**Task description**:
If a line in the entries below contains the word "axis", it counts; report how many such lines there are, and only that number.

[Entries taken from a collection]
#####

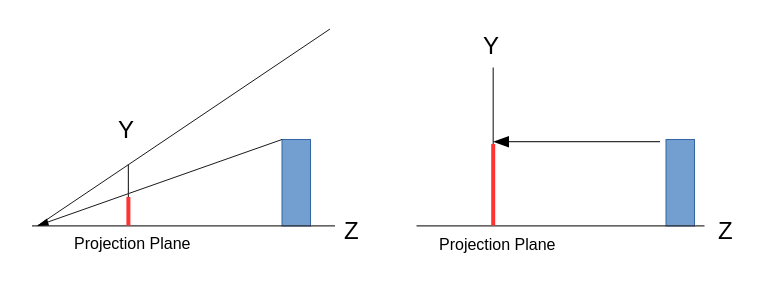
<!DOCTYPE html>
<html lang="en">
<head>
<meta charset="utf-8">
<title>Perspective and orthographic projection</title>
<style>
:root {
  --paper: #ffffff;
  --ink: #000000;
  --axis: #333333;
  --object: #729fcf;
  --object-edge: #3465a4;
  --projected: #ff3333;
}
* { box-sizing: border-box; }
html, body { margin: 0; overflow: hidden; background: var(--paper); }
.diagram {
  position: relative;
  width: 764px;
  height: 286px;
  overflow: hidden;
  color: var(--ink);
  font-family: "Liberation Sans", sans-serif;
}
.drawing { position: absolute; inset: 0; display: block; }
.axis { stroke: var(--axis); stroke-width: 1.2; }
.ray { stroke: var(--ink); stroke-width: 0.9; }
.arrowhead { fill: var(--ink); }
.object { fill: var(--object); stroke: var(--object-edge); stroke-width: 1; }
.projected { stroke: var(--projected); stroke-width: 4; }
.label { position: absolute; margin: 0; white-space: nowrap; line-height: 1; }
.axis-label { font-size: 24px; }
.plane-label { font-size: 16px; }
.perspective-y { left: 118px; top: 118px; }
.perspective-z { left: 344px; top: 219px; }
.perspective-plane { left: 74px; top: 236px; }
.orthographic-y { left: 483px; top: 34px; }
.orthographic-z { left: 718px; top: 219px; }
.orthographic-plane { left: 439px; top: 237px; }
</style>
</head>
<body>
<main class="diagram">
  <svg class="drawing" width="764" height="286" viewBox="0 0 764 286" aria-hidden="true">
    <g id="perspective">
      <rect class="object" x="282" y="139.5" width="28.5" height="86.5"/>
      <line class="axis" x1="32" y1="225.8" x2="335" y2="225.8"/>
      <line class="ray" x1="38" y1="225.5" x2="330" y2="29"/>
      <line class="ray" x1="38" y1="225.5" x2="282" y2="139.5"/>
      <line class="axis" x1="128.4" y1="164" x2="128.4" y2="197"/>
      <line class="projected" x1="128.4" y1="197" x2="128.4" y2="225.5"/>
      <polygon class="arrowhead" points="37,226 47,218.5 49,225.5"/>
    </g>
    <g id="orthographic">
      <rect class="object" x="666" y="139.5" width="28.5" height="86.5"/>
      <line class="axis" x1="416.5" y1="225.8" x2="704.5" y2="225.8"/>
      <line class="axis" x1="493.2" y1="67.5" x2="493.2" y2="144"/>
      <line class="projected" x1="493.2" y1="144" x2="493.2" y2="225.5"/>
      <line class="axis" x1="508" y1="141.7" x2="660" y2="141.7"/>
      <polygon class="arrowhead" points="493,141.7 509,136 509,147.5"/>
    </g>
  </svg>
  <p class="label axis-label perspective-y">Y</p>
  <p class="label axis-label perspective-z">Z</p>
  <p class="label plane-label perspective-plane">Projection Plane</p>
  <p class="label axis-label orthographic-y">Y</p>
  <p class="label axis-label orthographic-z">Z</p>
  <p class="label plane-label orthographic-plane">Projection Plane</p>
</main>
</body>
</html>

#####

**Response box**:
12